The wind suits Nico Dockx well. The wind whirls around, it is free. Nobody owns the wind. Nobody can keep it. It touches everybody individually and everything in particular. That is what art for Nico Dockx can be. Soft as a breeze, or risky as a hurricane.
During the summer of 2017, Nico Dockx curated an intriguing series of public events for the Art Triennale Beaufort along the Belgian coast, as part of A Dog Republic, a collective with Jean-Baptiste Decavèle, Helena Sidiropoulos, architect Yona Friedman, and musician Krist Torfs. They built Friedman’s hula-hoop Iconostase on the shore, invited children to draw giraffe figures in the sand. And for 75 days the Standaard newspaper daily published ‘A Revolution a Day’, for which Dockx asked 75 people to contribute.
His doctorate in the arts in 2014 was part of a chain of events, which he started years earlier, titled The New Conversations. This is a series of gatherings, that activated archives and memories, and that connected people by thinking, cooking, reading, talking, exhibiting, each time on different locations. Like a nomadic academy. The windows are open.

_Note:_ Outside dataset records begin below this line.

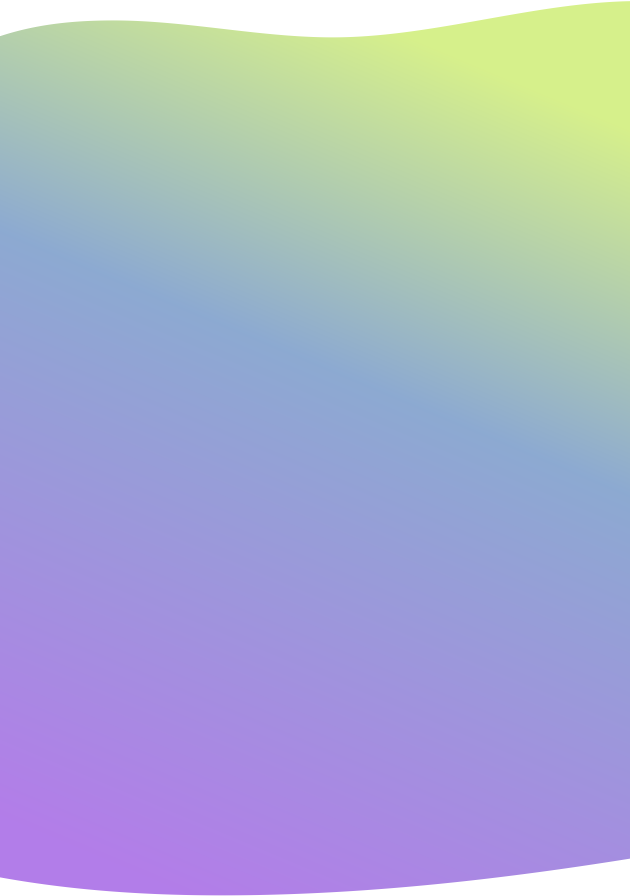
A Shadertoy shader for this background:

```glsl
// A white page holding a sheet with wavy top and bottom edges.
// The edges are smooth cubic Hermite curves; the sheet is filled with
// a slanted three-stop gradient from lime through blue to violet.

// Cubic through two knots (x, height), with a slope at each knot
float hermite(vec2 a, vec2 b, float slopeA, float slopeB, float x) {
    float span = b.x - a.x;
    float t = clamp((x - a.x) / span, 0.0, 1.0);
    float u = 1.0 - t;
    return mix(a.y, b.y, t * t * (3.0 - 2.0 * t))
         + span * t * u * (slopeA * u - slopeB * t);
}

float topEdge(float x) {
    vec2 crest = vec2(0.180, 0.9772), dip = vec2(0.528, 0.9583);
    if (x < crest.x) return hermite(vec2(0.0, 0.9596), crest, 0.232, 0.0, x);
    if (x < dip.x) return hermite(crest, dip, 0.0, 0.0, x);
    return hermite(dip, vec2(1.0, 0.9987), 0.0, 0.014, x);
}

float bottomEdge(float x) {
    vec2 low = vec2(0.352, 0.0007);
    if (x < low.x) return hermite(vec2(0.0, 0.0208), low, -0.127, 0.0, x);
    return hermite(low, vec2(1.0, 0.0417), 0.0, 0.1125, x);
}

vec3 slantedGradient(vec2 uv) {
    vec3 lime = vec3(0.840, 0.940, 0.545);
    vec3 blue = vec3(0.550, 0.665, 0.820);
    vec3 violet = vec3(0.700, 0.490, 0.912);
    float depth = 1.0 - uv.y - 0.295 * uv.x;
    vec3 color = mix(lime, blue, clamp((depth + 0.150) / 0.4065, 0.0, 1.0));
    return mix(color, violet, clamp((depth - 0.2565) / 0.6545, 0.0, 1.0));
}

void mainImage(out vec4 fragColor, in vec2 fragCoord) {
    vec2 uv = fragCoord / iResolution.xy;

    // Signed height inside the sheet, softened over one pixel
    float inside = min(topEdge(uv.x) - uv.y, uv.y - bottomEdge(uv.x));
    float coverage = clamp(0.5 + inside * iResolution.y, 0.0, 1.0);

    fragColor = vec4(mix(vec3(1.0), slantedGradient(uv), coverage), 1.0);
}
```
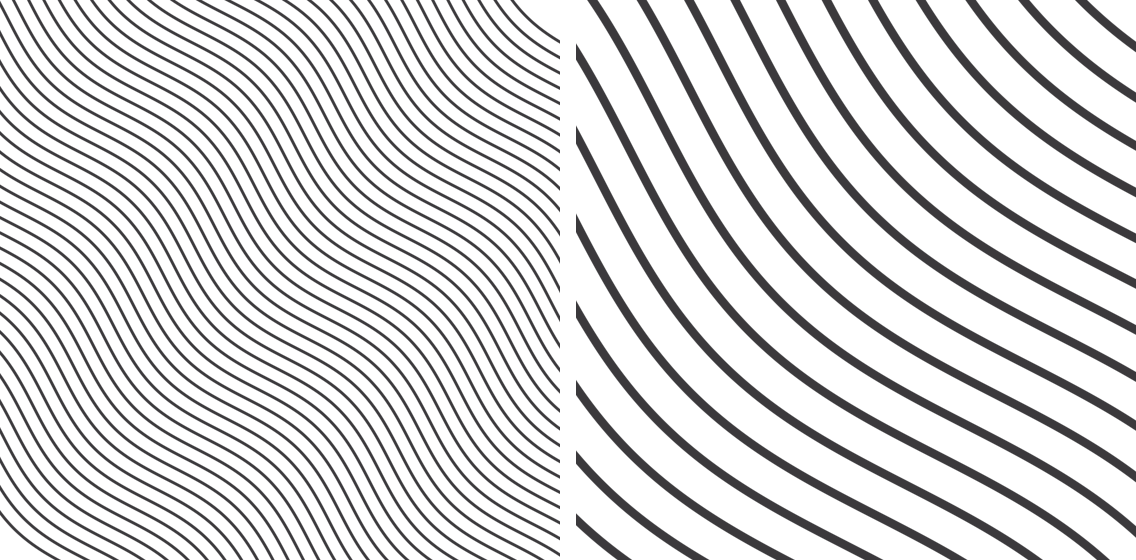
Left, the full canvas; right, a detail of the centre.
Give the GLSL for this pattern, as a Shadertoy shader.

```glsl
// Diagonal sheaf of parallel wavy pen lines on white paper.
// A scalar field counts the lines across the diagonal, bent by a sine along it;
// each whole value is a stroke, and its gradient keeps the stroke width even.

const float TAU = 6.2831853;

const float LINE_SPACING = 0.03587;  // step between lines, along x + y
const float LINE_LAST    = 51.0;     // lines are numbered 0 to 51
const float LINE_OFFSET  = 26.43;    // line number on the main diagonal
const float WAVE_HEIGHT  = 1.05;     // in line steps
const float WAVE_PERIOD  = 0.7344;   // along x - y
const float WAVE_START   = -0.215;   // x - y where the wave crosses zero
const float STROKE_WIDTH = 0.0051;
const float EDGE_PIXELS  = 0.75;     // half width of the smoothed edge

const vec3 PAPER = vec3(1.0);
const vec3 INK   = vec3(0.23, 0.225, 0.235);

// Distance from p to the middle of the nearest wavy line.
float wavyLineDistance(vec2 p) {
    float across = p.x + p.y - 1.0;
    float along  = p.x - p.y;
    float frequency = TAU / WAVE_PERIOD;
    float phase = frequency * (along - WAVE_START);

    // Fractional line number, and the nearest line of the finite sheaf
    float lineField = LINE_OFFSET - across / LINE_SPACING - WAVE_HEIGHT * sin(phase);
    float nearestLine = clamp(round(lineField), 0.0, LINE_LAST);

    // Both diagonal axes are stretched by sqrt(2)
    vec2 slope = vec2(1.0 / LINE_SPACING, WAVE_HEIGHT * frequency * cos(phase));
    return abs(lineField - nearestLine) / (sqrt(2.0) * length(slope));
}

void mainImage(out vec4 fragColor, in vec2 fragCoord) {
    vec2 p = fragCoord / iResolution.y;
    float edge = EDGE_PIXELS / iResolution.y;

    float strokeDistance = wavyLineDistance(p) - 0.5 * STROKE_WIDTH;
    float coverage = 1.0 - smoothstep(-edge, edge, strokeDistance);

    fragColor = vec4(mix(PAPER, INK, coverage), 1.0);
}
```
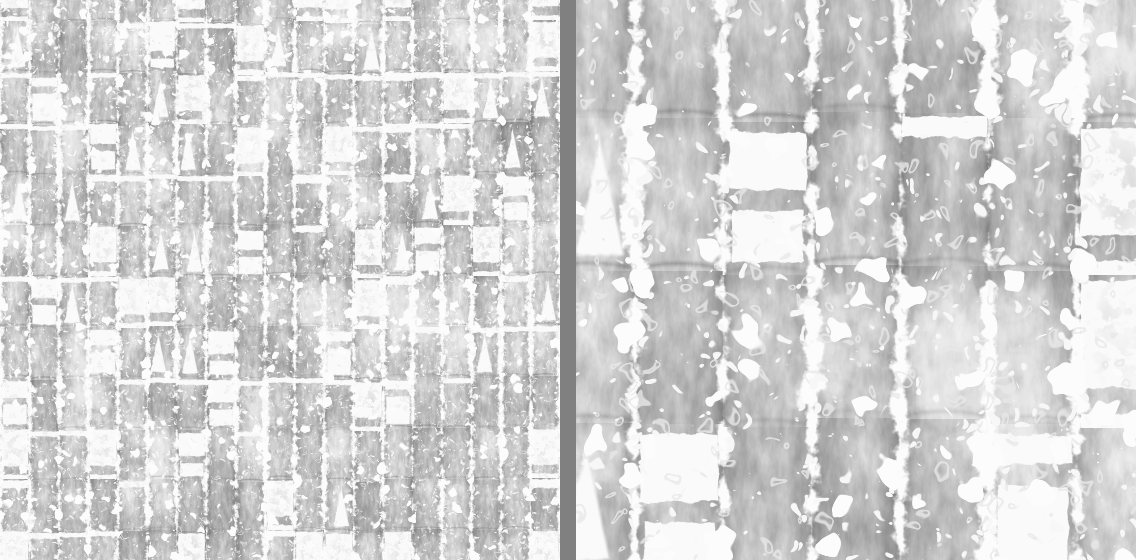
Left: the whole. Right: its middle third, enlarged.
This texture is drawn by a Shadertoy shader. Its source:

```glsl
const vec2 GRID = vec2(19.0, 11.0);

vec2 hash2(vec2 c) {
    vec3 q = fract(c.xyx * vec3(0.1031, 0.1030, 0.0973));
    q += dot(q, q.yzx + 33.33);
    return fract((q.xx + q.yz) * q.zy);
}

// Gradient noise that wraps after an integer period
float corner(vec2 cell, vec2 offset, vec2 period) {
    float angle = 6.2832 * hash2(mod(cell, period) + 7.0).x;
    return dot(vec2(cos(angle), sin(angle)), offset);
}

float gradientNoise(vec2 uv, vec2 period) {
    vec2 p = uv * period, c = floor(p), f = p - c;
    vec2 u = f * f * f * (f * (f * 6.0 - 15.0) + 10.0), e = vec2(1.0, 0.0);
    return mix(mix(corner(c, f, period), corner(c + e, f - e, period), u.x),
               mix(corner(c + e.yx, f - e.yx, period), corner(c + 1.0, f - 1.0, period), u.x), u.y);
}

float fbm(vec2 uv, vec2 period) {
    float sum = 0.0, gain = 1.0;
    for (int i = 0; i < 4; i++) {
        sum += gain * gradientNoise(uv, period);
        period *= 2.0;
        gain *= 0.55;
    }
    return sum;
}

// Signed distance, in cells, to round flakes scattered one per cell
float flakes(vec2 uv, float count, float density, float size) {
    vec2 p = uv * count, base = floor(p);
    float d = 1.0;
    for (int y = -1; y <= 1; y++)
    for (int x = -1; x <= 1; x++) {
        vec2 c = base + vec2(x, y), id = mod(c, count);
        float keep = clamp((density - hash2(id + 19.0).x) * 2.0, 0.0, 1.0);
        d = min(d, length(p - c - hash2(id)) - mix(-0.2, size, sqrt(keep)));
    }
    return d;
}

float inside(float d, float soft) { return 1.0 - smoothstep(-soft, soft, d); }

float box(vec2 f, vec2 lo, vec2 hi, vec2 soft) {
    vec2 m = smoothstep(lo - soft, lo + soft, f) * (1.0 - smoothstep(hi - soft, hi + soft, f));
    return m.x * m.y;
}

void mainImage(out vec4 fragColor, in vec2 fragCoord) {
    vec2 uv = fragCoord / iResolution.xy;
    float px = 0.8 / iResolution.y;
    vec2 soft = px * GRID;

    // Plank cells, with each column slightly shifted
    vec2 p = uv * GRID + vec2(0.0, 0.43);
    p.y += 0.08 * (hash2(vec2(floor(p.x), 3.0)).x - 0.5);
    vec2 id = mod(floor(p), GRID), f = fract(p);
    vec2 h = hash2(id + 41.0), k = hash2(id + 83.0);
    float clouds = fbm(uv, vec2(9.0, 6.0));
    float rough = fbm(uv, vec2(70.0));
    float grain = fbm(uv, vec2(130.0, 50.0));
    vec2 edge = f + 0.025 * rough;

    // Rounded grey planks, with grain and pale dust
    float side = abs(2.0 * f.x - 1.0);
    float shade = 0.725 + 0.09 * (k.x - 0.5) + 0.13 * clouds + 0.11 * grain;
    shade += 0.05 - 0.15 * side * side * side;
    shade += 0.10 * (1.0 - smoothstep(0.0, 0.35, abs(f.x - 0.3 - 0.4 * k.y))) * smoothstep(0.2, 0.8, f.y) * h.y;
    shade = mix(shade, 0.93, 0.6 * smoothstep(0.1, 0.55, clouds + 0.3 * rough));

    // Curved lip and shadow at the plank ends
    float lip = f.y - 0.05 + 0.035 * side * side;
    shade -= 0.16 * k.x * inside(abs(lip) - 0.012, 0.02);
    shade -= 0.09 * k.y * smoothstep(0.8, 1.0, f.y);

    // White panels, broken bands, wedges and caps
    float white = 0.0;
    if (h.x < 0.09) {
        white = box(edge, vec2(0.04, 0.26), vec2(0.95, 0.96), soft);
        white = max(white, box(edge, vec2(0.04, -0.1), vec2(0.95, 0.09), soft));
        float patchArea = 1.0 - smoothstep(0.1, 0.45, length((f - vec2(0.5, 0.6)) * vec2(1.0, 0.9)));
        white *= 1.0 - 0.35 * patchArea * smoothstep(-0.05, 0.2, rough);
    } else if (h.x < 0.17) {
        float band = 0.25 + 0.4 * k.x;
        white = box(edge, vec2(0.06, band + 0.14), vec2(0.94, 0.93), soft);
        white = max(white, box(edge, vec2(0.1, 0.08), vec2(0.9, band), soft));
    } else if (h.x < 0.27) {
        float wedge = abs(edge.x - 0.35 - 0.3 * k.x) - 0.36 * (0.85 - edge.y) - 0.03 * rough;
        white = inside(wedge, 0.03) * smoothstep(0.08, 0.12, edge.y);
    } else if (h.x < 0.4) {
        white = box(edge, vec2(0.02, 0.8 + 0.1 * k.x), vec2(0.98, 0.98), soft);
    }
    float run = hash2(vec2(floor(id.x / 4.0), id.y) + 61.0).x;
    white = max(white, step(0.8, run) * box(edge, vec2(-0.1, 0.88), vec2(1.1, 0.98), soft));
    shade = mix(shade, 0.98, white);

    // Ragged white seams between columns
    float seamX = floor(p.x + 0.5), seam = abs(p.x - seamX);
    float strength = hash2(vec2(mod(seamX, 19.0), id.y) + 29.0).x;
    float ragged = 0.02 + 0.08 * strength + 0.12 * rough + 0.08 * clouds;
    shade = mix(shade, 0.99, inside(seam - ragged, 0.025 + soft.x));

    // Chips and speckles, denser beside the seams
    vec2 warp = vec2(gradientNoise(uv, vec2(90.0)), gradientNoise(uv + 0.37, vec2(90.0)));
    vec2 chipped = uv + 0.008 * warp;
    float wear = 0.2 * clouds + 0.2 * (1.0 - smoothstep(0.0, 0.35, seam));
    float chips = flakes(chipped, 44.0, 0.36 + wear, 0.42);
    float specks = flakes(chipped, 120.0, 0.36 + wear, 0.36);
    float rings = abs(flakes(chipped + 0.21, 86.0, 0.4 + wear, 0.3)) - 0.07;
    shade = mix(shade, 0.91, 0.8 * inside(rings, 86.0 * px));
    shade = mix(shade, 0.97, inside(specks, 120.0 * px));
    shade = mix(shade, 0.99, inside(chips, 44.0 * px));

    fragColor = vec4(vec3(clamp(shade, 0.5, 0.99)), 1.0);
}
```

The books were bound with Japanese binding, printed on Périgord Condat matt and each copy contains a little paper boat, folded by the artist.